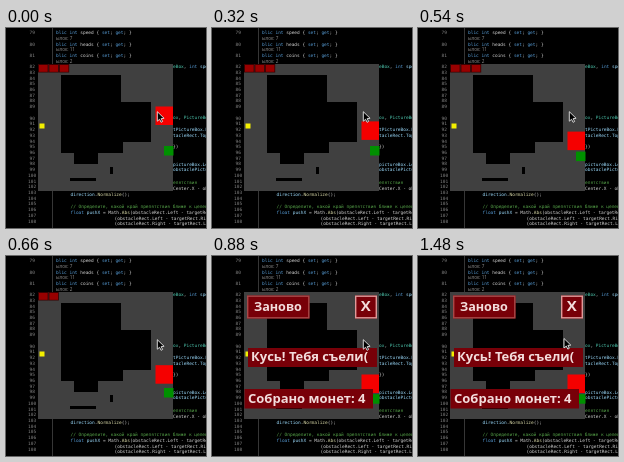
An HTML page with a canvas for the animation above (1.5 s loop, 200 by 200 pixels).

```html
<!DOCTYPE html>
<html lang="ru">
<meta charset="utf-8">
<style>
html, body { margin: 0; height: 100%; overflow: hidden; background: #000 }
canvas { display: block }
</style>
<canvas id="stage" width="200" height="200"></canvas>
<script>
const g = document.getElementById('stage').getContext('2d');
const LOOP = 1500, TICK = 20, OVER = 860, ROW = 5.72, CHAR = 2.7;
const WHITE = '#d4d4d4', BLUE = '#569cd6', VAR = '#9cdcfe', TYPE = '#4ec9b0',
      CALL = '#dcdcaa', NOTE = '#57a64a', DIM = '#858585', LENS = '#909090';

const rect = (color, x, y, w, h) => {
  g.fillStyle = color;
  g.fillRect(x, y, w, h);
};

const text = (s, x, y, color, font) => {
  g.font = font;
  g.fillStyle = color;
  g.fillText(s, x, y);
};

// Parts alternate colour and string along one line of code.
const code = (x, y, ...parts) => {
  for (let i = 0; i < parts.length; i += 2) {
    text(parts[i + 1], x, y, parts[i], `${CHAR / 0.602}px "DejaVu Sans Mono", monospace`);
    x += parts[i + 1].length * CHAR;
  }
};

function editor() {
  rect('#000', 0, 0, 200, 200);
  rect('#363636', 46, 0, 1, 200);
  [['speed', 7], ['heads', 11], ['coins', 2]].forEach(([name, refs], i) => {
    const y = 5 + i * ROW * 2;
    code(23.5, y, DIM, String(79 + i));
    code(50, y, BLUE, 'blic int ', WHITE, name + ' { ', BLUE, 'set', WHITE, '; ', BLUE, 'get', WHITE, '; }');
    text('ылок: ' + refs, 50, y + ROW, LENS, '4.6px "Open Sans", sans-serif');
  });
  for (let n = 82; n < 109; n++) {
    const row = n - 82 + (n > 89);
    code(n > 99 ? 22 : 23.5, 39 + row * ROW, DIM, String(n));
  }
  code(167, 39, TYPE, 'eBox', WHITE, ', ', BLUE, 'int', VAR, ' speed');
  code(167, 90, TYPE, 'ox', WHITE, ', ', TYPE, 'PictureBox');
  code(167, 102, VAR, 'tPictureBox.Left');
  code(167, 107.5, VAR, 'tacleRect.Top');
  code(167, 119, WHITE, '})');
  code(167, 136.5, VAR, 'pictureBox.Left');
  code(167, 142, VAR, 'obstaclePicture');
  code(167, 155, NOTE, 'епятствия');
  code(167, 161, WHITE, 'Center.X - obstacle');
  code(64.5, 167, VAR, 'direction', WHITE, '.', CALL, 'Normalize', WHITE, '();');
  code(64.5, 178.5, NOTE, '// Определите, какой край препятствия ближе к целевому');
  code(64.5, 184.5, BLUE, 'float', VAR, ' pushX', WHITE, ' = Math.', CALL, 'Abs',
    WHITE, '(obstacleRect.Left - targetRect.Right');
  code(108.5, 190.5, WHITE, '(obstacleRect.Left - targetRect.Right');
  code(108.5, 196.3, WHITE, '(obstacleRect.Right - targetRect.Left');
}

function maze() {
  rect('#404040', 32, 36, 135, 127);
  const wall = [55,47, 115,47, 115,74, 145,74, 145,114, 117,114, 117,125, 92,125,
    92,136, 68,136, 68,125, 55,125];
  g.fillStyle = '#000';
  g.beginPath();
  for (let i = 0; i < wall.length; i += 2) g.lineTo(wall[i], wall[i + 1]);
  g.fill();
  rect('#000', 64, 150, 26, 3);
  rect('#000', 104, 139, 3, 7);
}

function game(t) {
  maze();
  const lives = t < 560 ? 3 : 2;
  if (t < OVER) for (let i = 0; i < lives; i++) {
    rect('#3a0000', 32 + i * 10.4, 36, 10.4, 8.5);
    rect('#980000', 33 + i * 10.4, 37, 8.6, 6.8);
  }
  rect('#f4f000', 33.5, 95.5, 5, 5);
  const s = Math.min(t, OVER);
  const green = s < 460 ? 118 : s < 660 ? 118 + (s - 460) * 0.07 : 132 + (s - 660) * 0.031;
  rect('#009000', 158, green, 9.5, 9.5);
  rect('#f50000', 149.5, 78.5 + s * 0.0465, 17.5, 18.5);
}

function panel(s, x, y, w, h, tx, size, border) {
  rect('#780008', x, y, w, h);
  if (border) {
    g.strokeStyle = border;
    g.lineWidth = 1.4;
    g.strokeRect(x + 0.7, y + 0.7, w - 1.4, h - 1.4);
  }
  text(s, tx, y + h / 2 + 0.5, '#f3dcdc', `700 ${size}px "Open Sans", sans-serif`);
}

function gameOver() {
  panel('Заново', 35, 39.5, 62.5, 23, 42, 12.6, '#a84848');
  panel('X', 143, 39.5, 22, 23, 148.8, 15, '#e09a9a');
  panel('Кусь! Тебя съели(', 36, 92, 129, 19, 39, 13);
  panel('Собрано монет: 4', 32.5, 133, 128.5, 19.5, 36, 13);
}

function cursor(x, y) {
  g.beginPath();
  for (const [dx, dy] of [[0, 0], [0, 9.5], [2.3, 7.6], [3.8, 10.6], [5.3, 9.8], [3.9, 6.9], [6.8, 6.6]])
    g.lineTo(x + dx, y + dy);
  g.closePath();
  g.fillStyle = '#000';
  g.strokeStyle = '#e8e8e8';
  g.lineWidth = 0.9;
  g.fill();
  g.stroke();
}

function frame(now) {
  const t = Math.floor(now % LOOP / TICK) * TICK;
  g.textBaseline = 'middle';
  editor();
  game(t);
  if (t >= OVER) gameOver();
  cursor(t < 1460 ? 151.3 : t < 1480 ? 149 : 146, t < 1460 ? 83.7 : 82.5);
  requestAnimationFrame(frame);
}
frame(0);
</script>
</html>
```
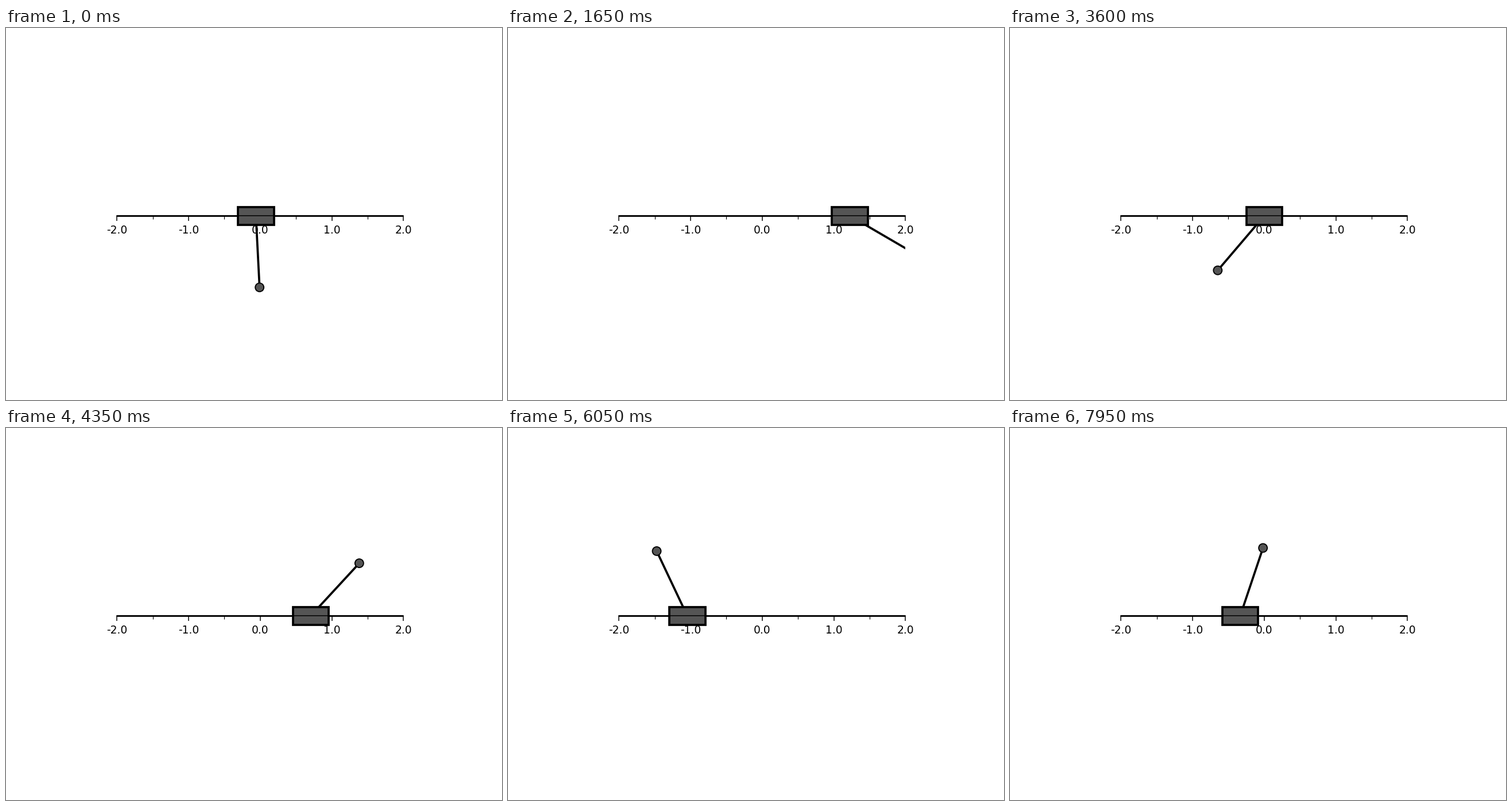
Recreate the animation shown at these times as a matplotlib script. Size 864 px wide and 648 px high, loop 8 s.

```python
import numpy as np
import matplotlib.pyplot as plt
from matplotlib.animation import FuncAnimation
from matplotlib.patches import Circle, Rectangle
from matplotlib.ticker import FormatStrFormatter, MultipleLocator

FRAMES, DT, G = 160, 0.05, 9.8
GREY = "#555555"

# key poses: time, cart position, rod angle from straight down
FIRM = [(0, -0.06, 0.051), (0.85, 1.395, -0.369), (2.4, 0.094, -0.63),
        (3.6, 0, -0.706), (4.35, 0.705, 2.396), (6.05, -1.046, 3.583),
        (7.95, -0.335, 9.101)]
LOOSE = [(1.7, 1.077, 1.1), (2.55, 0.104, -1.29), (2.95, 0.1, -2.02),
         (3.4, -0.647, -1.271), (4.25, 1.06, 2.25), (5.1, -0.64, 2.95),
         (5.95, -1.007, 3.46), (6.8, -0.199, 6.283), (7.15, 0.8, 7.95),
         (7.65, -0.094, 8.941)]


def solve_motion():
    """Smoothest cart path through the poses that obeys the pendulum law."""
    n = FRAMES
    eye = np.eye(n)
    acc = np.diff(eye, 2, axis=0) / DT**2
    jerk = np.diff(eye, 3, axis=0) / DT**3
    start = np.diff(eye[:2], axis=0) / DT
    both = np.eye(2)  # np.kron(both, m) applies m to position and angle

    # linear terms: poses, gentle cart force, start at rest
    rows, goals = [], []
    for poses, weight in ((FIRM, 1000), (LOOSE, 60)):
        t, x, a = np.transpose(poses)
        rows.append(weight * np.kron(both, eye[np.rint(t / DT).astype(int)]))
        goals.append(weight * np.concatenate([x, a]))
    rows += [np.kron([[1, 0]], 0.005 * jerk), np.kron([[1, 0]], 0.02 * acc),
             np.kron(both, 3 * start)]
    lin = np.vstack(rows)
    goal = np.concatenate(goals)
    goal = np.pad(goal, (0, len(lin) - len(goal)))

    def terms(z):
        x, a = z[:n], z[n:]
        mid, push = a[1:-1], acc @ x
        law = acc @ a + G * np.sin(mid) + np.cos(mid) * push
        slope_x = np.cos(mid)[:, None] * acc
        slope_a = acc + (G * np.cos(mid) - np.sin(mid) * push)[:, None] * eye[1:-1]
        return (np.concatenate([2 * law, lin @ z - goal]),
                np.vstack([2 * np.hstack([slope_x, slope_a]), lin]))

    t, x, a = np.transpose(sorted(FIRM + LOOSE))
    times = np.arange(n) * DT
    z = np.concatenate([np.interp(times, t, x), np.interp(times, t, a)])
    res, jac = terms(z)
    damp = 100.0
    for _ in range(120):
        step = np.linalg.solve(jac.T @ jac + damp * np.eye(2 * n), -jac.T @ res)
        new_res, new_jac = terms(z + step)
        if new_res @ new_res < res @ res:
            z, res, jac = z + step, new_res, new_jac
            damp = max(damp * 0.4, 1e-5)
            if np.abs(step).max() < 1e-6:
                break
        else:
            damp *= 4
    return z[:n], z[n:]


cart_x, angle = solve_motion()

fig = plt.figure(figsize=(6.4, 4.8), dpi=135, facecolor="white")
ax = fig.add_axes([0.125, 0.11, 0.775, 0.77])
ax.set(xlim=(-2, 2), ylim=(-2, 2), aspect="equal")
ax.patch.set_alpha(0)
ax.set_axisbelow(True)
for side in ("left", "right", "top"):
    ax.spines[side].set_visible(False)
ax.spines["bottom"].set_position("zero")
ax.yaxis.set_visible(False)
ax.xaxis.set_major_locator(MultipleLocator(1))
ax.xaxis.set_minor_locator(MultipleLocator(0.5))
ax.xaxis.set_major_formatter(FormatStrFormatter("%1.1f"))
ax.tick_params(axis="x", which="major", width=0.8, length=5, pad=3.5)
ax.tick_params(axis="x", which="minor", width=0.6, length=3)

ax.axhline(0, color="black", lw=1.5, zorder=0.8)
rod, = ax.plot([], [], color="black", lw=2, zorder=1)
cart = Rectangle((0, -0.125), 0.5, 0.25, fc=GREY, ec="black", lw=2, zorder=1.1)
bob = Circle((0, -1), 0.06, fc=GREY, ec="black", lw=1, zorder=1.2)
ax.add_patch(cart)
ax.add_patch(bob)


def draw(i):
    x, a = cart_x[i], angle[i]
    tip = x + np.sin(a), -np.cos(a)
    cart.set_x(x - 0.25)
    rod.set_data([x, tip[0]], [0, tip[1]])
    bob.center = tip
    return rod, cart, bob


anim = FuncAnimation(fig, draw, frames=FRAMES, interval=50, repeat=True,
                     repeat_delay=0, blit=False)
plt.show()
```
____
WHAT YOU ARE ASKED TO DO
Copy all lines of the preceding data that hold the word "matplotlib".

ANSWER BOX
Recreate the animation shown at these times as a matplotlib script. Size 864 px wide and 648 px high, loop 8 s.
import matplotlib.pyplot as plt
from matplotlib.animation import FuncAnimation
from matplotlib.patches import Circle, Rectangle
from matplotlib.ticker import FormatStrFormatter, MultipleLocator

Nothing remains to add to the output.